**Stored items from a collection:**
====================

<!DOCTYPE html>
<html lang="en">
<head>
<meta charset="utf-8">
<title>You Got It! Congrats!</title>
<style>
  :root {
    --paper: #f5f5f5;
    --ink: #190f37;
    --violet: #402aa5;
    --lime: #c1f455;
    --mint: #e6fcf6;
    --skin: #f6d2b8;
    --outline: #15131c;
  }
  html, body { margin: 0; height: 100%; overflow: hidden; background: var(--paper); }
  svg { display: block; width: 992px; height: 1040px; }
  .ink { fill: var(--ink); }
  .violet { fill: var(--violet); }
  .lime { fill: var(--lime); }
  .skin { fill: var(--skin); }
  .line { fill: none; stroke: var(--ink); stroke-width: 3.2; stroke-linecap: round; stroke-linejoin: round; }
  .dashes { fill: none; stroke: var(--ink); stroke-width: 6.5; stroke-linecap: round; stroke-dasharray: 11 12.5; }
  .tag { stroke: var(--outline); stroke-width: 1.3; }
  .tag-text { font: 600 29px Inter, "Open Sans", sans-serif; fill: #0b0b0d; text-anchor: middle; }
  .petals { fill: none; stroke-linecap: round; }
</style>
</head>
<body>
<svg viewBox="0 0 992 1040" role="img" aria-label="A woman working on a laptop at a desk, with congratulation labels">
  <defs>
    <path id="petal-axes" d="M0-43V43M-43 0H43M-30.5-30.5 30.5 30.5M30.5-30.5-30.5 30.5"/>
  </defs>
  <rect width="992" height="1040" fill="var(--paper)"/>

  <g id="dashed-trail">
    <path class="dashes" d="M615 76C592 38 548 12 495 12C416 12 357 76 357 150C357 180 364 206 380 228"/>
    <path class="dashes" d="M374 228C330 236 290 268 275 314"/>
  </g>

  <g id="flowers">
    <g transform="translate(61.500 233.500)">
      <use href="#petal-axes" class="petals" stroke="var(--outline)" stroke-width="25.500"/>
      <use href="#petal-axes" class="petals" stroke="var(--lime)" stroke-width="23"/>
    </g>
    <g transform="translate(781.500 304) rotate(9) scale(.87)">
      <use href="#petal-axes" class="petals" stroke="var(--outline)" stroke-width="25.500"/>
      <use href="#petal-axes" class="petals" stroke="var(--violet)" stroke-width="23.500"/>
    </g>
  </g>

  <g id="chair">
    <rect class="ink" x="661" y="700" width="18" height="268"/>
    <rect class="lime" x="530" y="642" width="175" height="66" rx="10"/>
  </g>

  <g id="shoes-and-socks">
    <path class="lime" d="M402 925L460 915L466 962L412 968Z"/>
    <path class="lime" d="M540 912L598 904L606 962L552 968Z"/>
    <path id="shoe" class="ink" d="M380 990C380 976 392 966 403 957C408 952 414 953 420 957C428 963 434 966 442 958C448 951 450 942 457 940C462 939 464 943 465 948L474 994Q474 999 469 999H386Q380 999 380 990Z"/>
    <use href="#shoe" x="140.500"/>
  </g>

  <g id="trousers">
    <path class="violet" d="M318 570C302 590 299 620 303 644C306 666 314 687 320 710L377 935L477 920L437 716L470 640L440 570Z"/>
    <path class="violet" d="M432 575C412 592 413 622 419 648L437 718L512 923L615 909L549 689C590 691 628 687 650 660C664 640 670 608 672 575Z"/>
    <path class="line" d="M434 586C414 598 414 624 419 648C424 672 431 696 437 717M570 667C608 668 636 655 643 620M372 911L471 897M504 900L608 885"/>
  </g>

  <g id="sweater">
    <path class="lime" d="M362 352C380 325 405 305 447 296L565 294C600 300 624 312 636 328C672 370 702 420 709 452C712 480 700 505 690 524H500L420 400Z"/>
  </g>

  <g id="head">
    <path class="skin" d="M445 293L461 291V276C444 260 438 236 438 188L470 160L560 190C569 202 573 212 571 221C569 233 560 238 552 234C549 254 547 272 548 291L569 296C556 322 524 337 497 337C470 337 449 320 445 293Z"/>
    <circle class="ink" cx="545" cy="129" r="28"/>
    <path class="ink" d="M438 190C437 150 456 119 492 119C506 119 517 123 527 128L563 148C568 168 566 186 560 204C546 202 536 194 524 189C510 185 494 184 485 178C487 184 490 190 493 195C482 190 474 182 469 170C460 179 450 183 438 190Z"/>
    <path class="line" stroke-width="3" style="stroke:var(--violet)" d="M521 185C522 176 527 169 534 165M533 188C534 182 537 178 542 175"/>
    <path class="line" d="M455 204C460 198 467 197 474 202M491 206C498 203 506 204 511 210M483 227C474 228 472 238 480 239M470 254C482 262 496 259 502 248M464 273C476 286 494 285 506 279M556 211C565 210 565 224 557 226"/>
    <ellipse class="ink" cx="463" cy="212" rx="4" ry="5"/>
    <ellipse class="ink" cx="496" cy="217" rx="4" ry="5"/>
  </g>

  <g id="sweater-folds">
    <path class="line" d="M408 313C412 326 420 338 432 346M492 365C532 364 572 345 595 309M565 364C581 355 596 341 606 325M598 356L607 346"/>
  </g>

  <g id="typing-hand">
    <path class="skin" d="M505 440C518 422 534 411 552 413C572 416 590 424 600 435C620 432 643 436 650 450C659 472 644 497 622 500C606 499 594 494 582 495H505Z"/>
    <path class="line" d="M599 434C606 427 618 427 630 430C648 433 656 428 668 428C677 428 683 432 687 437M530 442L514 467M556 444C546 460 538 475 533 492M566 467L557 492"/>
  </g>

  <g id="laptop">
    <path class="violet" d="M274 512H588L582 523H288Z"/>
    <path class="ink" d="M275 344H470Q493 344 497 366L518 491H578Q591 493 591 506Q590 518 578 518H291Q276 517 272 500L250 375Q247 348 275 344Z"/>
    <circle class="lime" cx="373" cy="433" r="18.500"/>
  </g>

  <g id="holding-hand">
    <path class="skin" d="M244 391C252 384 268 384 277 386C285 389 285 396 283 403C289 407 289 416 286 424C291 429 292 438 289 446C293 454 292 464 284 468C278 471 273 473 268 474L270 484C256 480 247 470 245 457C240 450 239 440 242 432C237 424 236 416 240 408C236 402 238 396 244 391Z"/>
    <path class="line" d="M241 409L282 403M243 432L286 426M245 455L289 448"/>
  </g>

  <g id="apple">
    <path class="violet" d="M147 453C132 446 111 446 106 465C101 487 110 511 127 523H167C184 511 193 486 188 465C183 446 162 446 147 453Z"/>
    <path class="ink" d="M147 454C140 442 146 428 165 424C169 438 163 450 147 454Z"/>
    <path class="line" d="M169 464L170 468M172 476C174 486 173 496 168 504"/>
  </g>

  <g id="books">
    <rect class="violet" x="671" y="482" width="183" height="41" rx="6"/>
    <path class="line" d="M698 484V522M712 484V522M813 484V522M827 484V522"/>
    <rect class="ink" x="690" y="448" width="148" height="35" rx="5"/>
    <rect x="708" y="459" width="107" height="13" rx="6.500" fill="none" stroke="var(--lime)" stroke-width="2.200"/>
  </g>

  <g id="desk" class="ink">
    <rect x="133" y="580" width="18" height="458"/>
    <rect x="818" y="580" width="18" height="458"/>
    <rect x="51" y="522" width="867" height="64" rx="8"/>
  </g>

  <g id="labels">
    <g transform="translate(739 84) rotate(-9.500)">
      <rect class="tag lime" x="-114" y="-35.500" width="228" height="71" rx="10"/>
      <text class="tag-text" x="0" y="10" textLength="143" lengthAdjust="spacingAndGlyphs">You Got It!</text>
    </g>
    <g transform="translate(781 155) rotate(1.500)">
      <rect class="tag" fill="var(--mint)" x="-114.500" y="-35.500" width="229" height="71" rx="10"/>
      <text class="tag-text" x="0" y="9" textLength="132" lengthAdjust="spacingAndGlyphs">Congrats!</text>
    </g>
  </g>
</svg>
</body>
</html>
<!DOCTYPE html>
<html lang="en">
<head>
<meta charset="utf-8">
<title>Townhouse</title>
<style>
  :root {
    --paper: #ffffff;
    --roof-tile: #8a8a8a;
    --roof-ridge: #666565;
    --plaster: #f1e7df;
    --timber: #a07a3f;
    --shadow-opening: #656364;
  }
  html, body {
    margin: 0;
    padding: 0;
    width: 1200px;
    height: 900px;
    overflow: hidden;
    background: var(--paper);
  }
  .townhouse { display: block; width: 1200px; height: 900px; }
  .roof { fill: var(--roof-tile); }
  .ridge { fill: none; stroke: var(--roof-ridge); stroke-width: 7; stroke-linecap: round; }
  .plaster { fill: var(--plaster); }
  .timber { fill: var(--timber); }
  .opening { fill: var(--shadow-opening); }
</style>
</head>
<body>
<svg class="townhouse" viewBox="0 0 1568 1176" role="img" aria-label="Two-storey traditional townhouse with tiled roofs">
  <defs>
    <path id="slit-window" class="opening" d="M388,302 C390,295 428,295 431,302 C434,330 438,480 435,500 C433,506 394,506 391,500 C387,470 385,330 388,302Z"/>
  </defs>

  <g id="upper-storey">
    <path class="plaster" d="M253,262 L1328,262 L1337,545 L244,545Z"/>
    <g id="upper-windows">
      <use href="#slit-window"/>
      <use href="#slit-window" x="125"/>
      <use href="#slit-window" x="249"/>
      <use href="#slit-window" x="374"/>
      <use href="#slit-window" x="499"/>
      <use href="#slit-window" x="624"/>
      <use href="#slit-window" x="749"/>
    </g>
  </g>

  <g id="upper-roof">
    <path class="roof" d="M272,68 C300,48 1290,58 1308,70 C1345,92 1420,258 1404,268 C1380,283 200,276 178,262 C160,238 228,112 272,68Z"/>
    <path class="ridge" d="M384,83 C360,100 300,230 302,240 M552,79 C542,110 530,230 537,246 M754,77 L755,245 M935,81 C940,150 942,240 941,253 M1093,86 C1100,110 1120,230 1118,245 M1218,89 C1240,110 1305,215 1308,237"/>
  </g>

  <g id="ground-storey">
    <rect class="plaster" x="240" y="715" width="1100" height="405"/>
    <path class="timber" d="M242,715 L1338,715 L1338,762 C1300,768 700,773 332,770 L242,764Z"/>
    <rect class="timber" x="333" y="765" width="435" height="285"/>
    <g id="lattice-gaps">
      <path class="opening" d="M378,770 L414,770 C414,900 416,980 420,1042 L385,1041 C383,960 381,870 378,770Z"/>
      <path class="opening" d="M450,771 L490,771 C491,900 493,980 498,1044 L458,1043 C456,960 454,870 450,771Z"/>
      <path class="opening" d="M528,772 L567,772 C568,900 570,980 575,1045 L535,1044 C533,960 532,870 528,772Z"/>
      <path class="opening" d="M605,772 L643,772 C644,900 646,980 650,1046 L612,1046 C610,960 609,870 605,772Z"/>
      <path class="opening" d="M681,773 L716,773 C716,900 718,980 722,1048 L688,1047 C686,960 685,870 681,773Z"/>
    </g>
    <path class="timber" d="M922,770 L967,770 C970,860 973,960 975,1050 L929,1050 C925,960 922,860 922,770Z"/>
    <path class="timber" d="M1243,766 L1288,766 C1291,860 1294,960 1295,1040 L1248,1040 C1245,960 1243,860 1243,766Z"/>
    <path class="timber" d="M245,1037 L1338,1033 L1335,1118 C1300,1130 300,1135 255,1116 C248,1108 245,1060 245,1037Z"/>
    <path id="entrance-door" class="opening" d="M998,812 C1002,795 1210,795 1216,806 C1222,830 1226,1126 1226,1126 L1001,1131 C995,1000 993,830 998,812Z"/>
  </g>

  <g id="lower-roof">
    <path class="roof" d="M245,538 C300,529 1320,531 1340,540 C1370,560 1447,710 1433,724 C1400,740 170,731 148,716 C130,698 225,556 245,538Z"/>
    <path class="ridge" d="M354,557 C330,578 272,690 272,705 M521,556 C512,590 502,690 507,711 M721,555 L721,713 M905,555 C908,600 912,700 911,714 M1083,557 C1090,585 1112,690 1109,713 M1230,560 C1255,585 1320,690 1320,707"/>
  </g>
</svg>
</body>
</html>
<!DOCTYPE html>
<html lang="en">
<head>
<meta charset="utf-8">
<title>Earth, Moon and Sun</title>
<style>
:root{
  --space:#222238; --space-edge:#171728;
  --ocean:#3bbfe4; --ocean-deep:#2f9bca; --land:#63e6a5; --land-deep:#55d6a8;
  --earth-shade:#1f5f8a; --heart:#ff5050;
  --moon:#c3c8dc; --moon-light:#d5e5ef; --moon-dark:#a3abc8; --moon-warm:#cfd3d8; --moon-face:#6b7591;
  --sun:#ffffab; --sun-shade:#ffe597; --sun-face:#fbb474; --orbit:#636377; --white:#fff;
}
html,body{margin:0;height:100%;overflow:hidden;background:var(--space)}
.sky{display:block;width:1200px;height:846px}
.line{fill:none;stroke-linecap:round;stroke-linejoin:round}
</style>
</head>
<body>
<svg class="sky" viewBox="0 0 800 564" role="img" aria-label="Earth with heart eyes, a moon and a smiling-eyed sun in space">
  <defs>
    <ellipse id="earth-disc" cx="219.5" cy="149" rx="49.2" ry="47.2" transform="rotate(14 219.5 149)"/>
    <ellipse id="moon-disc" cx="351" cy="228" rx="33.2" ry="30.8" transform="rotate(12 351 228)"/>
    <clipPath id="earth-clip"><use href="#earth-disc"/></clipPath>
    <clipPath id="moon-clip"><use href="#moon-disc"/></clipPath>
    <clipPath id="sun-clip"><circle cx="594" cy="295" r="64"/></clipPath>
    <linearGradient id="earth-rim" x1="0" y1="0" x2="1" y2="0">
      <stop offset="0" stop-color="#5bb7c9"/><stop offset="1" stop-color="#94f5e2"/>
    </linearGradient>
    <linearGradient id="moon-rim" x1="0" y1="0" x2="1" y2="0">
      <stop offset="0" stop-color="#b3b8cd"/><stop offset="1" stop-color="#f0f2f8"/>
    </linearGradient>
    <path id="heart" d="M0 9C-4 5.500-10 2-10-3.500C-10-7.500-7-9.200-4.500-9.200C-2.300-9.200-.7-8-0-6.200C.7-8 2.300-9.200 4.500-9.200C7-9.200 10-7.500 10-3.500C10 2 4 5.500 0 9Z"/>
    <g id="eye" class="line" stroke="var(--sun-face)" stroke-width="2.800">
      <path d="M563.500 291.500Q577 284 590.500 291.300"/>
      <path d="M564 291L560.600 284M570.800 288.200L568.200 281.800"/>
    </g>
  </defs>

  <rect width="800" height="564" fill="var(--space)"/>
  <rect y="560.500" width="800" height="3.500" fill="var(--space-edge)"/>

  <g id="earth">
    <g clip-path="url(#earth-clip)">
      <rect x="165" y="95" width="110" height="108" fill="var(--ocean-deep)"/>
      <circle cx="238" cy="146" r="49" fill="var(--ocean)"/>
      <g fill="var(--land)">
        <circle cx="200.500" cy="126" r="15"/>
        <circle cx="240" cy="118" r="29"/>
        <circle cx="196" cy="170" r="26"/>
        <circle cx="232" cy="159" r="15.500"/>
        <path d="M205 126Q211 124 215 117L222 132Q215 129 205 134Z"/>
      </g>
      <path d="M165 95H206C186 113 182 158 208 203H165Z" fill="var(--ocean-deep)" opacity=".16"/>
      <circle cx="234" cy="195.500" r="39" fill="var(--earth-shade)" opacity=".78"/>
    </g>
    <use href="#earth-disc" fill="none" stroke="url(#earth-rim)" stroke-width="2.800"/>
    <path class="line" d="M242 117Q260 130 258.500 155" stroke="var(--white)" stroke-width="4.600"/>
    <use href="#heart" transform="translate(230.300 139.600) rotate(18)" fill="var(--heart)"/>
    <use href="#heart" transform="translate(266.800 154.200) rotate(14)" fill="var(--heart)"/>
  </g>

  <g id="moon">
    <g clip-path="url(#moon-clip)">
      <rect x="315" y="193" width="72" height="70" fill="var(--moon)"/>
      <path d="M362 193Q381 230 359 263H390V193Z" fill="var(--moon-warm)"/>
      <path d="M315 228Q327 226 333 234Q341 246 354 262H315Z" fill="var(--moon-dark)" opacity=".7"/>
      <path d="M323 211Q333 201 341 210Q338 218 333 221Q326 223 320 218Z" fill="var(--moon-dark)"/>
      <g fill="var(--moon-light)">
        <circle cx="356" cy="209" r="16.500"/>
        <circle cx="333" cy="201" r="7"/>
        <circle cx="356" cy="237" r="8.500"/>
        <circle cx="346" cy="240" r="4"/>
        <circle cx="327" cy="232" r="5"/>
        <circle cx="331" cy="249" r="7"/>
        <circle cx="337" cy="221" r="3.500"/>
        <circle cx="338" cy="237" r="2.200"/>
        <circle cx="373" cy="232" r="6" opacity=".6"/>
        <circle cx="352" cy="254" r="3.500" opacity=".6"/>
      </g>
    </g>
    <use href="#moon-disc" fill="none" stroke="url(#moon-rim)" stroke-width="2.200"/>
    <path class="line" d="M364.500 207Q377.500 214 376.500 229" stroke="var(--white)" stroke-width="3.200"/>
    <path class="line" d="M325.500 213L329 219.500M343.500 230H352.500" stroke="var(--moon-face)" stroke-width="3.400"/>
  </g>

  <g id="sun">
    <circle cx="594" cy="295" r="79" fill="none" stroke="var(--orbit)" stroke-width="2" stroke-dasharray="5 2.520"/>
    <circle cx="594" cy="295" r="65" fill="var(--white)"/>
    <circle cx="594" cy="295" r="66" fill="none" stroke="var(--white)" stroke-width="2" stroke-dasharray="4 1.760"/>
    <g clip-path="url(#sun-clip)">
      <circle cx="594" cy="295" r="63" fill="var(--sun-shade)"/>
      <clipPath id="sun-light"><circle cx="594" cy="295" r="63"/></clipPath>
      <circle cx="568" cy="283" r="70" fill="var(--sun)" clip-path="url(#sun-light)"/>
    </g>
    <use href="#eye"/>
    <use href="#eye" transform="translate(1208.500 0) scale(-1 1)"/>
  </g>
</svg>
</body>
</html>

====================

**TASK BRIEF:** Report the number of lines in the records above that contain "violet", with no other text.

**ANSWER FOR THIS EXERCISE:** 9